Here’s a startling statistic: 40% of high school students are chronically disengaged in school. There are enough reasons to go around, and I’d agree that many of them are outside of a teacher’s direct control. But some of them aren’t. As we pursue a set of skills, I have a great deal of control over how that happens in my classroom, so going into this school year I asked myself:
- How can student-interest and inquiry drive the learning?
- How can my teaching be more responsive to student needs?
- How do I help students realize their own agency and ability to effect change?
Out of these questions came my Getting Better Together project focused on pursuing personalized learning and customized instruction.
These are big questions. They required me and my students to think very differently about our class. And it took me most of the first quarter to even conceive of the structural foundation for the unit, find my legs, and start the journey toward a workshop model. Luckily, Teaching Channel was able to come in and capture us in the process of learning together.
The following videos capture our efforts toward a more personal learning experience:
Structuring Personal Learning: A Day in the Workshop
One of the first days of our workshop model is captured in Making Learning Personalized and Customized. You’ll see me open with a mini-lesson on analyzing informational text, then students scatter into learning centers based on their choice. One group of students conducts an interview over Skype. I’ve pulled others aside to work on skill deficits in their writing.
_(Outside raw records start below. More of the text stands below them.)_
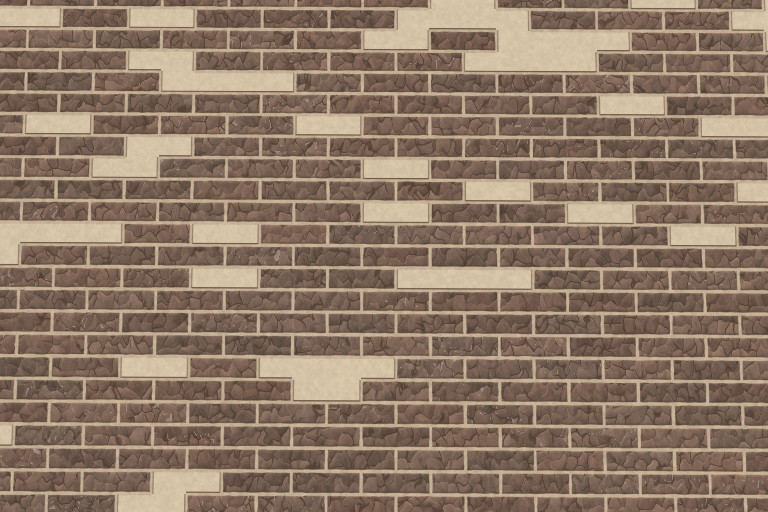
Give the GLSL for this texture, as a Shadertoy shader.

```glsl
#define ROWS 24.32
#define ROW_STRETCH 1.2
#define TILT 0.007
#define BRICK_WIDTH 0.087
#define BRICK_SPREAD 0.0042
#define SIZE vec2(3.13, 1.0)
#define JOINT vec2(0.07, 0.075)
#define SAND vec3(0.835, 0.765, 0.655)
#define MORTAR vec3(0.77, 0.69, 0.585)
#define BROWN vec3(0.465, 0.375, 0.322)
#define SHADOW vec3(0.34, 0.265, 0.21)

float hash(vec2 p) {
    vec3 q = fract(vec3(p.xyx) * 0.1031);
    q += dot(q, q.yzx + 33.33);
    return fract((q.x + q.y) * q.z);
}

float noise(vec2 p) {
    vec2 i = floor(p), f = fract(p);
    f = f * f * (3.0 - 2.0 * f);
    return mix(mix(hash(i), hash(i + vec2(1, 0)), f.x),
               mix(hash(i + vec2(0, 1)), hash(i + vec2(1, 1)), f.x), f.y);
}

// Running bond: every other row is shifted by half a brick
vec2 brickAt(vec2 wall) {
    float row = floor(wall.y);
    return vec2(floor(wall.x + 0.5 * mod(row, 2.0)), row);
}

// Pale bricks thin out towards the bottom rows
float isPale(vec2 wall) {
    vec2 brick = brickAt(wall);
    float height = clamp(1.0 - brick.y / 23.0, 0.0, 1.0);
    return step(hash(brick + vec2(57.0, 113.0)), 0.04 + 0.32 * pow(height, 1.6));
}

float boxDistance(vec2 p, vec2 halfSize) {
    vec2 d = abs(p) - halfSize;
    return length(max(d, 0.0)) + min(max(d.x, d.y), 0.0);
}

// xy: offset from the facet centre, z: distance to the facet border
vec3 facet(vec2 p) {
    vec2 base = floor(p), offset = vec2(0.0);
    float nearest = 9.0, second = 9.0;
    for (int y = -1; y <= 1; y++)
    for (int x = -1; x <= 1; x++) {
        vec2 c = base + vec2(x, y);
        vec2 d = p - c - vec2(hash(c), hash(c + 71.7));
        float dist = length(d);
        if (dist < nearest) {
            second = nearest;
            nearest = dist;
            offset = d;
        } else second = min(second, dist);
    }
    return vec3(offset, second - nearest);
}

// Split stone face with lit facets and dark broken ledges
vec3 chiseledFace(vec2 p, vec2 brick) {
    vec2 q = p * vec2(2.1, 1.6) + brick * vec2(17.0, 31.0) + 900.0;
    q += 0.7 * vec2(noise(q * 1.6), noise(q * 1.6 + 40.0)) - 0.35;
    vec3 f = facet(q);
    float ledge = smoothstep(0.16, 0.02, f.z) * smoothstep(0.3, 0.65, noise(q * 1.3 + 9.0));
    float light = 1.0 - 0.22 * dot(f.xy, vec2(0.4, 1.0));
    light += 0.16 * (noise(q * 3.0) - 0.5) + 0.12 * (noise(q * 11.0) - 0.5);
    light += 0.14 * (hash(brick + 5.0) - 0.5);
    vec3 col = BROWN * light;
    col += vec3(0.015, -0.005, -0.01) * (hash(brick + 23.0) - 0.5);
    col = mix(col, SHADOW * 0.85, 0.7 * ledge);
    float fleck = smoothstep(0.84, 0.95, noise(q * 5.0 + 60.0)) * step(0.8, hash(brick + 31.0));
    return mix(col, vec3(0.68, 0.63, 0.6), 0.6 * fleck);
}

void mainImage(out vec4 fragColor, in vec2 fragCoord) {
    // Wall coordinates run downwards, with a slight perspective
    vec2 uv = fragCoord / iResolution.xy;
    float t = 1.0 - uv.y - 0.0137 - TILT * uv.x;
    vec2 wall = vec2((uv.x - 0.5156) / (BRICK_WIDTH + BRICK_SPREAD * t),
                     ROWS * t - ROW_STRETCH * t * t);
    float aa = 0.75 * ROWS / iResolution.y;

    vec2 brick = brickAt(wall);
    vec2 f = vec2(wall.x + 0.5 * mod(brick.y, 2.0), wall.y) - brick - 0.5;
    vec2 p = f * SIZE;
    vec2 grainPos = wall * SIZE + 200.0;
    float grain = noise(grainPos * 12.0) + noise(grainPos * 5.0) - 1.0;

    // Touching pale bricks merge across the joint
    float pale = isPale(wall);
    vec2 joined = pale * vec2(isPale(wall + vec2(sign(f.x), 0.0)),
                              isPale(wall + vec2(0.0, sign(f.y))));
    vec2 halfSize = 0.5 * SIZE - JOINT + 3.0 * JOINT * joined;
    float wobble = (1.0 - pale) * 0.035 * (noise(grainPos * 4.0) - 0.5);
    float d = boxDistance(p, halfSize - 0.03) - 0.03 + wobble;
    float face = smoothstep(aa, -aa, d);

    vec3 col = MORTAR * (1.0 + 0.07 * grain);
    if (pale > 0.5) {
        // Thin shadow lines under and beside the smooth bricks
        col = mix(col, SAND * (1.0 + 0.045 * grain), face);
        float line = smoothstep(0.035 + aa, 0.035 - aa, abs(d));
        float side = smoothstep(-0.06, 0.0, abs(p.x) - halfSize.x);
        float under = smoothstep(-0.06, 0.0, p.y - halfSize.y);
        col = mix(col, SHADOW * 1.15, line * max(0.85 * under, 0.5 * side));
    } else {
        vec3 stone = chiseledFace(p, brick);
        float lowerEdge = smoothstep(-0.13, 0.0, p.y - halfSize.y);
        float upperEdge = smoothstep(-0.12, 0.0, -p.y - halfSize.y);
        stone = mix(stone, SHADOW, 0.55 * lowerEdge) * (1.0 + 0.1 * upperEdge);
        col = mix(col, stone, face);
    }
    fragColor = vec4(clamp(col, 0.0, 1.0), 1.0);
}
```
Some apply the mini-lesson on analysis to an article for their research. And one group brainstorms questions for an upcoming interview. You’ll see how I’ve tried to let student inquiry and choice lead, and how I’ve worked to provide blended support to the students at other stations while focusing my attention on targeted instruction to a small group.
Ultimately, I take stock in my work at getting better together: how I got to this place by witnessing and being inspired by the amazing work of classroom teachers from around the country as National Teacher of the Year last year, and what I learned about my practice after seeing how my students responded to this workshop model.
Customizing Feedback and Instruction
Helping students become better writers can feel like a Herculean task. For students, it’s complex, highly variable (in terms of purpose, audience, context, etc.), and requires risk and vulnerability. For the teacher, it eats time like a certain blue monster eats cookies. Balancing student emotions, efficiency, and effectiveness in giving feedback on writing has been a great challenge for me. In Making Feedback Meaningful, you’ll see the various ways I work to grow students as writers, while trying to achieve this balance.
Courageous Conversations to Improve Instruction
In Getting Better Through Authentic Feedback, leaders from two classes come together to share with me feedback from their peers about instruction, culture, and learning in our classes. I was certainly nervous about inviting students to share my short-comings as a teacher, on video, with the world. But, this practice is worth sharing because the insight that students can provide us is priceless. Only they know what it’s like to be a learner in our classrooms and only they experience the instruction day-in and day-out. And the focus group allows for conversation, clarification, and creative problem solving in a way that surveys and individual conversations simply cannot. I learned so much of value and walked away from the session with solutions I could not have come up with alone.
Your Turn: Analyze and Apply
At Tch Video Lounge, you can watch about eight minutes of unedited footage of me managing the small group instruction in Bridging Learning Gaps Through Small Groups. This is a great opportunity to analyze a chunk of the lesson and think about your own practice. You’ll be prompted with questions to think about how you might handle something differently or apply certain choices to your own classroom in a way that works for your context. You’ll also be able to see how others answered the prompts to learn from the community!
Since the Tch crew visited, we’ve completed the unit this workshop model was built to support. I’ve discovered so many positives from personalizing the learning, and the students have created some incredible products (which will be the subject of an upcoming post).
Particularly, I learned that students need to be coached on using models effectively, but a good one can clear the weeds of uncertainty. I noticed remarkable gains in writing proficiency across blog posts for most students, likely due to targeted and flexible feedback. Most importantly, my instinct that putting in the work to create curiosity-driven learning would result in authentic engagement and students taking action has been substantiated.
My next steps are to reform the workshop from research on issues of justice, to literature and inquiry questions on identity. I hope you’ll join me on that journey (more soon)!
This work was made possible through support by the Leona M. and Harry B. Helmsley Charitable Trust.
Sean McComb teaches students English at Patapsco High School and Center for the Arts in the Baltimore County Public Schools System. Sean also supports the development of teaching and learning for Baltimore County’s STAT Initiative. He is affiliated with the Maryland Writing Project, NCTE, Learning Forward, and ISTE. Sean is the 2014 National Teacher of the Year and a Teaching Channel Laureate. Connect with him on Twitter: @Mr_McComb.